Work item
Below are some records. Pull every line that contains the word "header".

Exercise material
◇ ◇ ◇ ◇ ◇ ◇ ◇

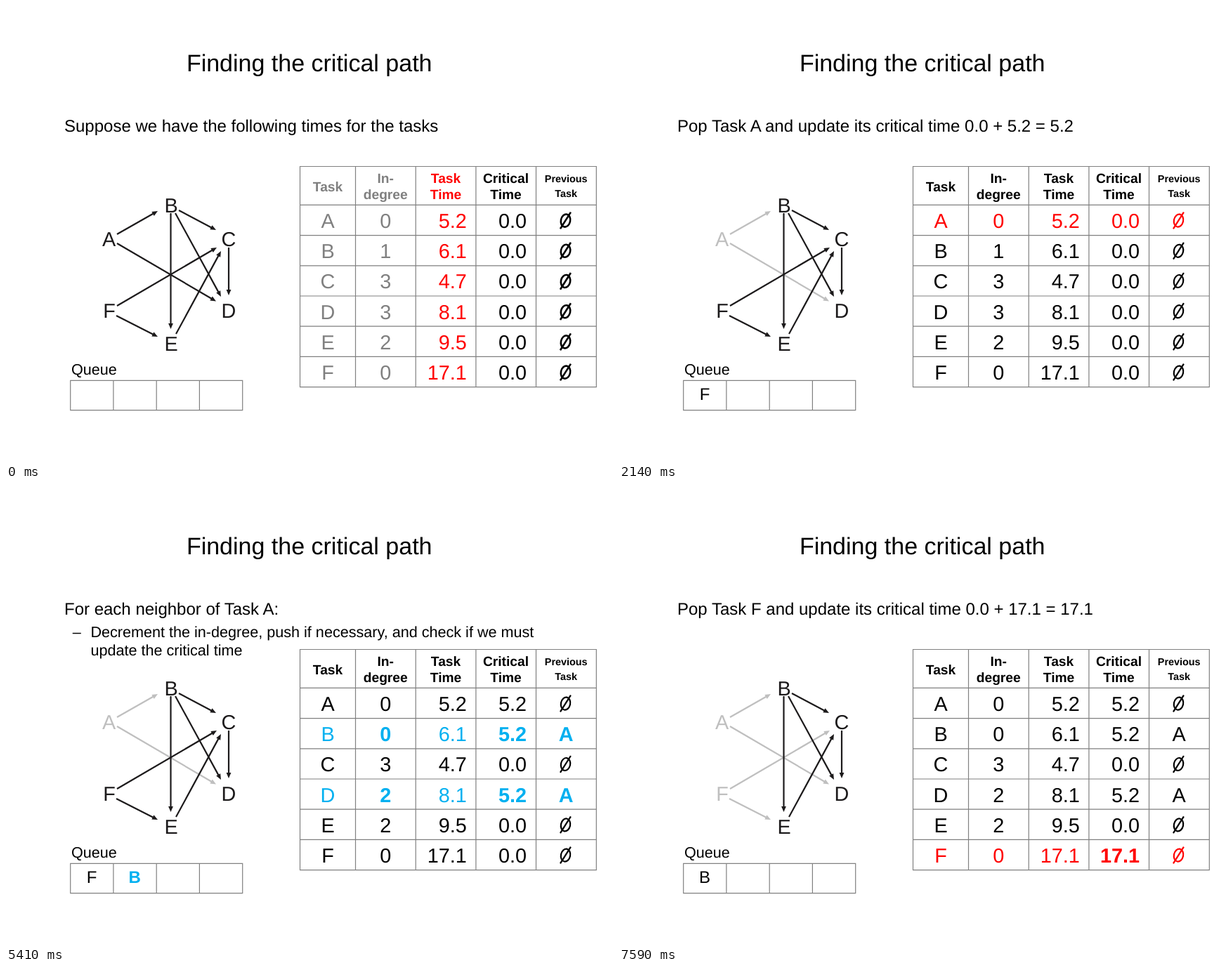
An HTML page for the animation above (8 s loop, 864 by 648 pixels).

```html
<!DOCTYPE html>
<html lang="en">
<head>
<meta charset="utf-8">
<title>Finding the critical path</title>
<style>
  html, body { margin: 0; width: 100%; height: 100%; overflow: hidden; background: #fff; }
  svg { display: block; width: 864px; height: 648px; }
  text { font-family: "Liberation Sans", Arial, sans-serif; font-kerning: normal; text-rendering: geometricPrecision; }
</style>
</head>
<body>
<svg id="stage" viewBox="0 0 864 648"></svg>
<script>
const LOOP = 8000;
const BLACK = '#000', RED = '#f00', BLUE = '#00b0f0', GRAY = '#808080', FADED = '#bfbfbf', INK = '#1c1a1b';
const ROW = 43.2;

const popText = (task, time) => `Pop Task ${task} and update its critical time 0.0 + ${time} = ${time}`;
const neighbors = {
  text: 'For each neighbor of Task A:',
  bullets: ['Decrement the in-degree, push if necessary, and check if we must', 'update the critical time'],
  rows: { B: BLUE, D: BLUE }, done: 'A'
};

// In `cells` and `queue`, a trailing * marks bold text. Cell changes persist in later steps.
const steps = [
  { at: 0, text: 'Suppose we have the following times for the tasks', rows: {}, done: '', queue: [], intro: true },
  { at: 1050, text: 'So we initialize the queue with those vertices with in-degree zero',
    rows: { A: RED, F: RED }, done: '', queue: ['A*', 'F*'], queueColor: [RED, RED],
    cells: { A: { degree: '0*' }, F: { degree: '0*' } } },
  { at: 2140, text: popText('A', '5.2'), rows: { A: RED }, done: 'A', queue: ['F'] },
  { at: 3230, text: popText('A', '5.2'), rows: { A: RED }, done: 'A', queue: ['F'],
    cells: { A: { critical: '5.2*' } } },
  { at: 4320, ...neighbors, queue: ['F'] },
  { at: 5410, ...neighbors, queue: ['F', 'B*'], queueColor: [BLACK, BLUE],
    cells: { B: { degree: '0*', critical: '5.2*', previous: 'A*' },
             D: { degree: '2*', critical: '5.2*', previous: 'A*' } } },
  { at: 6500, text: popText('F', '17.1'), rows: { F: RED }, done: 'AF', queue: ['B'] },
  { at: 7590, text: popText('F', '17.1'), rows: { F: RED }, done: 'AF', queue: ['B'],
    cells: { F: { critical: '17.1*' } } }
];

const degrees = { A: 0, B: 1, C: 3, D: 3, E: 2, F: 0 };
const times = { A: '5.2', B: '6.1', C: '4.7', D: '8.1', E: '9.5', F: '17.1' };
const vertices = { A: [146.5, 341.5], B: [235, 294], C: [317, 341.5], D: [317, 443.5], E: [235, 491], F: [147, 443.5] };
const edges = [
  ['A', 158, 325, 216, 292], ['A', 158, 338, 299, 420.5],
  ['F', 158, 427, 300, 344], ['F', 157, 441, 216, 471],
  ['B', 246, 291, 299, 319], ['B', 241, 295, 306, 414], ['B', 234.5, 295, 234.5, 460],
  ['C', 317, 344, 317, 412], ['E', 242, 467, 306, 349]
];
const columns = [
  { key: 'task', x: 458, anchor: 'middle' },
  { key: 'degree', x: 540.2, anchor: 'middle' },
  { key: 'time', x: 655.8, anchor: 'end' },
  { key: 'critical', x: 741, anchor: 'end' },
  { key: 'previous', x: 797.2, anchor: 'middle' }
];

function text(content, x, y, size, { color = BLACK, anchor = 'start' } = {}) {
  const bold = content.endsWith('*');
  return `<text x="${x}" y="${y}" font-size="${size}" fill="${color}" text-anchor="${anchor}"` +
    `${bold ? ' font-weight="700"' : ''}>${bold ? content.slice(0, -1) : content}</text>`;
}

function grid(xs, ys) {
  const [left, right, top, bottom] = [xs[0], xs.at(-1), ys[0], ys.at(-1)];
  const path = xs.map(x => `M${x} ${top}V${bottom}`).join('') + ys.map(y => `M${left} ${y}H${right}`).join('');
  return `<path d="${path}" fill="none" stroke="${GRAY}" stroke-width="1.2" stroke-linecap="square"/>`;
}

function arrow(x1, y1, x2, y2, color) {
  const angle = Math.atan2(y2 - y1, x2 - x1) * 180 / Math.PI;
  const length = Math.hypot(x2 - x1, y2 - y1);
  return `<g transform="translate(${x1} ${y1}) rotate(${angle})">` +
    `<path d="M0 0H${length - 5}" stroke="${color}" stroke-width="2.2"/>` +
    `<path d="M${length} 0l-8 -3.4v6.8z" fill="${color}"/></g>`;
}

function emptySet(x, baseline, color, weight) {
  return `<g transform="translate(${x - 0.7} ${baseline - 10.4})" fill="none" stroke="${color}" stroke-width="${weight}">` +
    `<ellipse rx="6.6" ry="9.1" transform="rotate(12)"/><path d="M-7.6 11.8L7.4 -12"/></g>`;
}

function graph(done) {
  const color = v => done.includes(v) ? FADED : INK;
  const fadedFirst = [...edges].sort((a, b) => done.includes(b[0]) - done.includes(a[0]));
  return fadedFirst.map(([from, ...ends]) => arrow(...ends, color(from))).join('') +
    Object.entries(vertices).map(([v, [x, y]]) => text(v, x, y, 28.8, { color: color(v), anchor: 'middle' })).join('');
}

function header(intro) {
  const center = (label, x, y, size, color) => text(label + '*', x, y, size, { color, anchor: 'middle' });
  const muted = intro ? GRAY : BLACK, accent = intro ? RED : BLACK;
  return center('Task', 458, 263.5, 19.2, muted) +
    center('In-', 540.2, 251.5, 19.2, muted) + center('degree', 540.2, 274.8, 19.2, muted) +
    center('Task', 626, 251.5, 19.2, accent) + center('Time', 626, 274.8, 19.2, accent) +
    center('Critical', 711.5, 251.5, 19.2) + center('Time', 711.5, 274.8, 19.2) +
    center('Previous', 797.2, 250.7, 14.4) + center('Task', 797.2, 272, 14.4);
}

function cellsAt(index, task) {
  const row = { task, degree: String(degrees[task]), time: times[task], critical: '0.0', previous: '∅' };
  for (let i = 0; i <= index; i++) {
    const change = steps[i].cells?.[task] ?? {};
    for (const key in change) row[key] = i === index ? change[key] : change[key].replace('*', '');
  }
  return row;
}

function table(index) {
  const { rows, intro } = steps[index];
  const introColors = [GRAY, GRAY, RED, BLACK, BLACK];
  const lines = [228.5, ...Array.from({ length: 7 }, (_, i) => 283.4 + i * ROW)];
  let out = grid([418.5, 497.5, 583.2, 668.9, 754.5, 840.3], lines) + header(intro);
  Object.keys(degrees).forEach((task, r) => {
    const row = cellsAt(index, task), y = 316 + r * ROW;
    columns.forEach(({ key, x, anchor }, c) => {
      const color = intro ? introColors[c] : rows[task] ?? BLACK;
      out += row[key] === '∅' ? emptySet(x, y, color, intro ? 2.6 : 2.2) : text(row[key], x, y, 28.8, { color, anchor });
    });
  });
  return out;
}

function queue({ queue: items, queueColor = [] }) {
  return text('Queue', 93, 525.3, 21.6) + grid([91.7, 152.9, 214.2, 275.4, 336.7], [533.3, 575.6]) +
    items.map((item, i) => text(item, 122 + i * 61.2, 560.8, 24, { color: queueColor[i], anchor: 'middle' })).join('');
}

function scene(index) {
  const step = steps[index];
  const bullets = step.bullets ?? [];
  return text('Finding the critical path', 431.7, 92.6, 34, { anchor: 'middle' }) +
    text(step.text, 83, 179, 24) +
    (bullets.length ? text('–', 94.8, 211, 21.6) : '') +
    bullets.map((line, i) => text(line, 120.4, 211 + i * 25.9, 21.6)).join('') +
    graph(step.done) + queue(step) + table(index);
}

const stage = document.getElementById('stage');
const start = performance.now();
let shown = -1;

function draw() {
  const t = (performance.now() - start) % LOOP;
  const index = steps.findLastIndex(step => step.at <= t);
  if (index !== shown) stage.innerHTML = scene(shown = index);
  requestAnimationFrame(draw);
}
draw();
</script>
</body>
</html>
```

◇ ◇ ◇ ◇ ◇ ◇ ◇

Output for this exercise
function header(intro) {
  let out = grid([418.5, 497.5, 583.2, 668.9, 754.5, 840.3], lines) + header(intro);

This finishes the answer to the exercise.